> _Exercise requirements_: When writing out the listing below, reproduce every word exactly and skip the pictures.

Exercise inputs section start

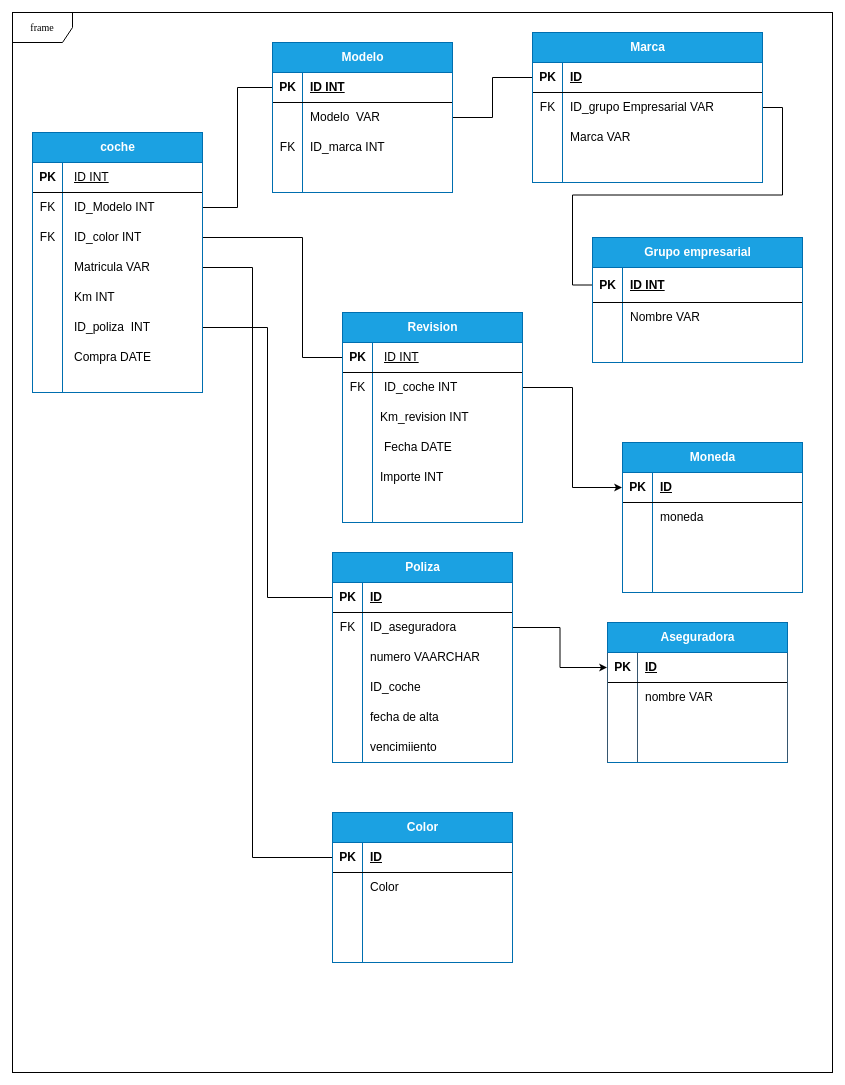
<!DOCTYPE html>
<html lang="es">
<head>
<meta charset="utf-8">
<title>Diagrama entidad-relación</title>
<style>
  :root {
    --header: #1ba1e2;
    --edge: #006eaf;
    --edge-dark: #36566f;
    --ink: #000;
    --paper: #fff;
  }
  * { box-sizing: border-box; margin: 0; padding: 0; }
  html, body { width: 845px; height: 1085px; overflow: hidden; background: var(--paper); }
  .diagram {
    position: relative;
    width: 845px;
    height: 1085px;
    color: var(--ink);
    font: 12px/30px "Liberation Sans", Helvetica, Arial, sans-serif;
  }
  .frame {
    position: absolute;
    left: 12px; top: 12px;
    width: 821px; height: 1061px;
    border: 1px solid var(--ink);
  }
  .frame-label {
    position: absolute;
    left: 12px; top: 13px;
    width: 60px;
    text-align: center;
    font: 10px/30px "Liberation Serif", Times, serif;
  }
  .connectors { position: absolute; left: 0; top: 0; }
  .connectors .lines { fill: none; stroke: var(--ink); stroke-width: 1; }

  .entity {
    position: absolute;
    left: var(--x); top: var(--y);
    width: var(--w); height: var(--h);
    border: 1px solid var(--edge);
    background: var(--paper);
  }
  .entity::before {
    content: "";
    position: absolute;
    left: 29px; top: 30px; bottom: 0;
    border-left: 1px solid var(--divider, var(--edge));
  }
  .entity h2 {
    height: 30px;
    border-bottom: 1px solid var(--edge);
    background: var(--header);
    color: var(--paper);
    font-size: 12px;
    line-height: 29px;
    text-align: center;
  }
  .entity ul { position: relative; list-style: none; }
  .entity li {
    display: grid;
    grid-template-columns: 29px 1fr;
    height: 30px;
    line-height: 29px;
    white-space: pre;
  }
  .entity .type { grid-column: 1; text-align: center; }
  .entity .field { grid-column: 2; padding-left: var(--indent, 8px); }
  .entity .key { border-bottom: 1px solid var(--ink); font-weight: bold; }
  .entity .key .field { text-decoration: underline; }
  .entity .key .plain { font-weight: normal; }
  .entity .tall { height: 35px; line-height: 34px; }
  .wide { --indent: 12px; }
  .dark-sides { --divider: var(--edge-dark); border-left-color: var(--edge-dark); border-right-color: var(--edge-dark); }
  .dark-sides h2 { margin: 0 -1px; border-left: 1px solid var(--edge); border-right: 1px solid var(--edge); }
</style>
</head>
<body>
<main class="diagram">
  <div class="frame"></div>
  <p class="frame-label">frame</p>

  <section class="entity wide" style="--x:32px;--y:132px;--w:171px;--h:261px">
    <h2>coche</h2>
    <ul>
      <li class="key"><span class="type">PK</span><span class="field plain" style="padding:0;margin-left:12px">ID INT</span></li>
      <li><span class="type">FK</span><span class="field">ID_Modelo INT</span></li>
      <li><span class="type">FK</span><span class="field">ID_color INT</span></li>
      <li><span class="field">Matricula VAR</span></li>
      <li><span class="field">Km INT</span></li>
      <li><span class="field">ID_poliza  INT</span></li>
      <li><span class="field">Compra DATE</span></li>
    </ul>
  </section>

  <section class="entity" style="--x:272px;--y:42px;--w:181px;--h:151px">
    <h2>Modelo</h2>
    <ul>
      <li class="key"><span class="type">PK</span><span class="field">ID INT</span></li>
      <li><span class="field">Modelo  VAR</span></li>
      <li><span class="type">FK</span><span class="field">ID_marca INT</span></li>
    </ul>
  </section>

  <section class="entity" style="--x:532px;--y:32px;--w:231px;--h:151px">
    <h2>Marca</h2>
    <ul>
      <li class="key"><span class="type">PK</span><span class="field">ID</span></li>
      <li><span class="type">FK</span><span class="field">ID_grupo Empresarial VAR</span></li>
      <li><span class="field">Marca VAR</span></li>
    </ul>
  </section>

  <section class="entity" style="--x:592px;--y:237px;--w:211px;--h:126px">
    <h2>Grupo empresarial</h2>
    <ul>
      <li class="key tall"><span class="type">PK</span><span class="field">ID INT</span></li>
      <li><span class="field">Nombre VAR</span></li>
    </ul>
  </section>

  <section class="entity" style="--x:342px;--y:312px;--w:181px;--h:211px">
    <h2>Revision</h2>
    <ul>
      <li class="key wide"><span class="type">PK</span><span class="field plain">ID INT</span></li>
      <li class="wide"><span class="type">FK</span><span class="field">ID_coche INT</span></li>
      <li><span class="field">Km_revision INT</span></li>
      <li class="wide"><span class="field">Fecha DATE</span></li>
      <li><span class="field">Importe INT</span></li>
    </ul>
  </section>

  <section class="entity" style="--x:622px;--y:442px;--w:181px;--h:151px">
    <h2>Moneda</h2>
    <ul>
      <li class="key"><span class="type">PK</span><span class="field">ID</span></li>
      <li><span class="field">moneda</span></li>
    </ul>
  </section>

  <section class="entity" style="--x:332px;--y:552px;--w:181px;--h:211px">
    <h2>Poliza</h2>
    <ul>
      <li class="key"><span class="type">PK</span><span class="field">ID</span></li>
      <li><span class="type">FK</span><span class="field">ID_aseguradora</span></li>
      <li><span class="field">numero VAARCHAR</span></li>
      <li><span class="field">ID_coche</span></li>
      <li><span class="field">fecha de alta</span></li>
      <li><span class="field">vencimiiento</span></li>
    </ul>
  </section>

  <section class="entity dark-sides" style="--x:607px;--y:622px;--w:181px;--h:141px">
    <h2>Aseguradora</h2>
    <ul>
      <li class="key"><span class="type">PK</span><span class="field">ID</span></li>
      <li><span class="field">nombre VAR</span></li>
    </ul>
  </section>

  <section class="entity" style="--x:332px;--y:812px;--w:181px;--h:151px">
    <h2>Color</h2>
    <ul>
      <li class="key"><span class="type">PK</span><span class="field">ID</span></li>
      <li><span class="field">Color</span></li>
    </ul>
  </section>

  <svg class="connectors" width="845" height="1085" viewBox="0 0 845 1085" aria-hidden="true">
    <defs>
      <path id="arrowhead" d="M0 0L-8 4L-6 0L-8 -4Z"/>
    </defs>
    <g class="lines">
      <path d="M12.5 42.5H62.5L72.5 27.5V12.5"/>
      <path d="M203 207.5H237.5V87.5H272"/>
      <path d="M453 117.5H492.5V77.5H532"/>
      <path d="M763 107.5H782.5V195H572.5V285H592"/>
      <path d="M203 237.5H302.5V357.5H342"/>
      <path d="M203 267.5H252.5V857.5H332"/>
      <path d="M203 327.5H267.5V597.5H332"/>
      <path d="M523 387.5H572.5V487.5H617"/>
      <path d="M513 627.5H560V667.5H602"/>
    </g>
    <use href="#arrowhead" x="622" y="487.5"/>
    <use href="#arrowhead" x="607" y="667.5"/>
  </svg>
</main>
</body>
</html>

Exercise inputs section end

> _Exercise result_:
<!DOCTYPE html>
<html lang="es">
<head>
<meta charset="utf-8">
<title>Diagrama entidad-relación</title>
<style>
  :root {
    --header: #1ba1e2;
    --edge: #006eaf;
    --edge-dark: #36566f;
    --ink: #000;
    --paper: #fff;
  }
  * { box-sizing: border-box; margin: 0; padding: 0; }
  html, body { width: 845px; height: 1085px; overflow: hidden; background: var(--paper); }
  .diagram {
    position: relative;
    width: 845px;
    height: 1085px;
    color: var(--ink);
    font: 12px/30px "Liberation Sans", Helvetica, Arial, sans-serif;
  }
  .frame {
    position: absolute;
    left: 12px; top: 12px;
    width: 821px; height: 1061px;
    border: 1px solid var(--ink);
  }
  .frame-label {
    position: absolute;
    left: 12px; top: 13px;
    width: 60px;
    text-align: center;
    font: 10px/30px "Liberation Serif", Times, serif;
  }
  .connectors { position: absolute; left: 0; top: 0; }
  .connectors .lines { fill: none; stroke: var(--ink); stroke-width: 1; }

  .entity {
    position: absolute;
    left: var(--x); top: var(--y);
    width: var(--w); height: var(--h);
    border: 1px solid var(--edge);
    background: var(--paper);
  }
  .entity::before {
    content: "";
    position: absolute;
    left: 29px; top: 30px; bottom: 0;
    border-left: 1px solid var(--divider, var(--edge));
  }
  .entity h2 {
    height: 30px;
    border-bottom: 1px solid var(--edge);
    background: var(--header);
    color: var(--paper);
    font-size: 12px;
    line-height: 29px;
    text-align: center;
  }
  .entity ul { position: relative; list-style: none; }
  .entity li {
    display: grid;
    grid-template-columns: 29px 1fr;
    height: 30px;
    line-height: 29px;
    white-space: pre;
  }
  .entity .type { grid-column: 1; text-align: center; }
  .entity .field { grid-column: 2; padding-left: var(--indent, 8px); }
  .entity .key { border-bottom: 1px solid var(--ink); font-weight: bold; }
  .entity .key .field { text-decoration: underline; }
  .entity .key .plain { font-weight: normal; }
  .entity .tall { height: 35px; line-height: 34px; }
  .wide { --indent: 12px; }
  .dark-sides { --divider: var(--edge-dark); border-left-color: var(--edge-dark); border-right-color: var(--edge-dark); }
  .dark-sides h2 { margin: 0 -1px; border-left: 1px solid var(--edge); border-right: 1px solid var(--edge); }
</style>
</head>
<body>
<main class="diagram">
  <div class="frame"></div>
  <p class="frame-label">frame</p>

  <section class="entity wide" style="--x:32px;--y:132px;--w:171px;--h:261px">
    <h2>coche</h2>
    <ul>
      <li class="key"><span class="type">PK</span><span class="field plain" style="padding:0;margin-left:12px">ID INT</span></li>
      <li><span class="type">FK</span><span class="field">ID_Modelo INT</span></li>
      <li><span class="type">FK</span><span class="field">ID_color INT</span></li>
      <li><span class="field">Matricula VAR</span></li>
      <li><span class="field">Km INT</span></li>
      <li><span class="field">ID_poliza  INT</span></li>
      <li><span class="field">Compra DATE</span></li>
    </ul>
  </section>

  <section class="entity" style="--x:272px;--y:42px;--w:181px;--h:151px">
    <h2>Modelo</h2>
    <ul>
      <li class="key"><span class="type">PK</span><span class="field">ID INT</span></li>
      <li><span class="field">Modelo  VAR</span></li>
      <li><span class="type">FK</span><span class="field">ID_marca INT</span></li>
    </ul>
  </section>

  <section class="entity" style="--x:532px;--y:32px;--w:231px;--h:151px">
    <h2>Marca</h2>
    <ul>
      <li class="key"><span class="type">PK</span><span class="field">ID</span></li>
      <li><span class="type">FK</span><span class="field">ID_grupo Empresarial VAR</span></li>
      <li><span class="field">Marca VAR</span></li>
    </ul>
  </section>

  <section class="entity" style="--x:592px;--y:237px;--w:211px;--h:126px">
    <h2>Grupo empresarial</h2>
    <ul>
      <li class="key tall"><span class="type">PK</span><span class="field">ID INT</span></li>
      <li><span class="field">Nombre VAR</span></li>
    </ul>
  </section>

  <section class="entity" style="--x:342px;--y:312px;--w:181px;--h:211px">
    <h2>Revision</h2>
    <ul>
      <li class="key wide"><span class="type">PK</span><span class="field plain">ID INT</span></li>
      <li class="wide"><span class="type">FK</span><span class="field">ID_coche INT</span></li>
      <li><span class="field">Km_revision INT</span></li>
      <li class="wide"><span class="field">Fecha DATE</span></li>
      <li><span class="field">Importe INT</span></li>
    </ul>
  </section>

  <section class="entity" style="--x:622px;--y:442px;--w:181px;--h:151px">
    <h2>Moneda</h2>
    <ul>
      <li class="key"><span class="type">PK</span><span class="field">ID</span></li>
      <li><span class="field">moneda</span></li>
    </ul>
  </section>

  <section class="entity" style="--x:332px;--y:552px;--w:181px;--h:211px">
    <h2>Poliza</h2>
    <ul>
      <li class="key"><span class="type">PK</span><span class="field">ID</span></li>
      <li><span class="type">FK</span><span class="field">ID_aseguradora</span></li>
      <li><span class="field">numero VAARCHAR</span></li>
      <li><span class="field">ID_coche</span></li>
      <li><span class="field">fecha de alta</span></li>
      <li><span class="field">vencimiiento</span></li>
    </ul>
  </section>

  <section class="entity dark-sides" style="--x:607px;--y:622px;--w:181px;--h:141px">
    <h2>Aseguradora</h2>
    <ul>
      <li class="key"><span class="type">PK</span><span class="field">ID</span></li>
      <li><span class="field">nombre VAR</span></li>
    </ul>
  </section>

  <section class="entity" style="--x:332px;--y:812px;--w:181px;--h:151px">
    <h2>Color</h2>
    <ul>
      <li class="key"><span class="type">PK</span><span class="field">ID</span></li>
      <li><span class="field">Color</span></li>
    </ul>
  </section>

  <svg class="connectors" width="845" height="1085" viewBox="0 0 845 1085" aria-hidden="true">
    <defs>
      <path id="arrowhead" d="M0 0L-8 4L-6 0L-8 -4Z"/>
    </defs>
    <g class="lines">
      <path d="M12.5 42.5H62.5L72.5 27.5V12.5"/>
      <path d="M203 207.5H237.5V87.5H272"/>
      <path d="M453 117.5H492.5V77.5H532"/>
      <path d="M763 107.5H782.5V195H572.5V285H592"/>
      <path d="M203 237.5H302.5V357.5H342"/>
      <path d="M203 267.5H252.5V857.5H332"/>
      <path d="M203 327.5H267.5V597.5H332"/>
      <path d="M523 387.5H572.5V487.5H617"/>
      <path d="M513 627.5H560V667.5H602"/>
    </g>
    <use href="#arrowhead" x="622" y="487.5"/>
    <use href="#arrowhead" x="607" y="667.5"/>
  </svg>
</main>
</body>
</html>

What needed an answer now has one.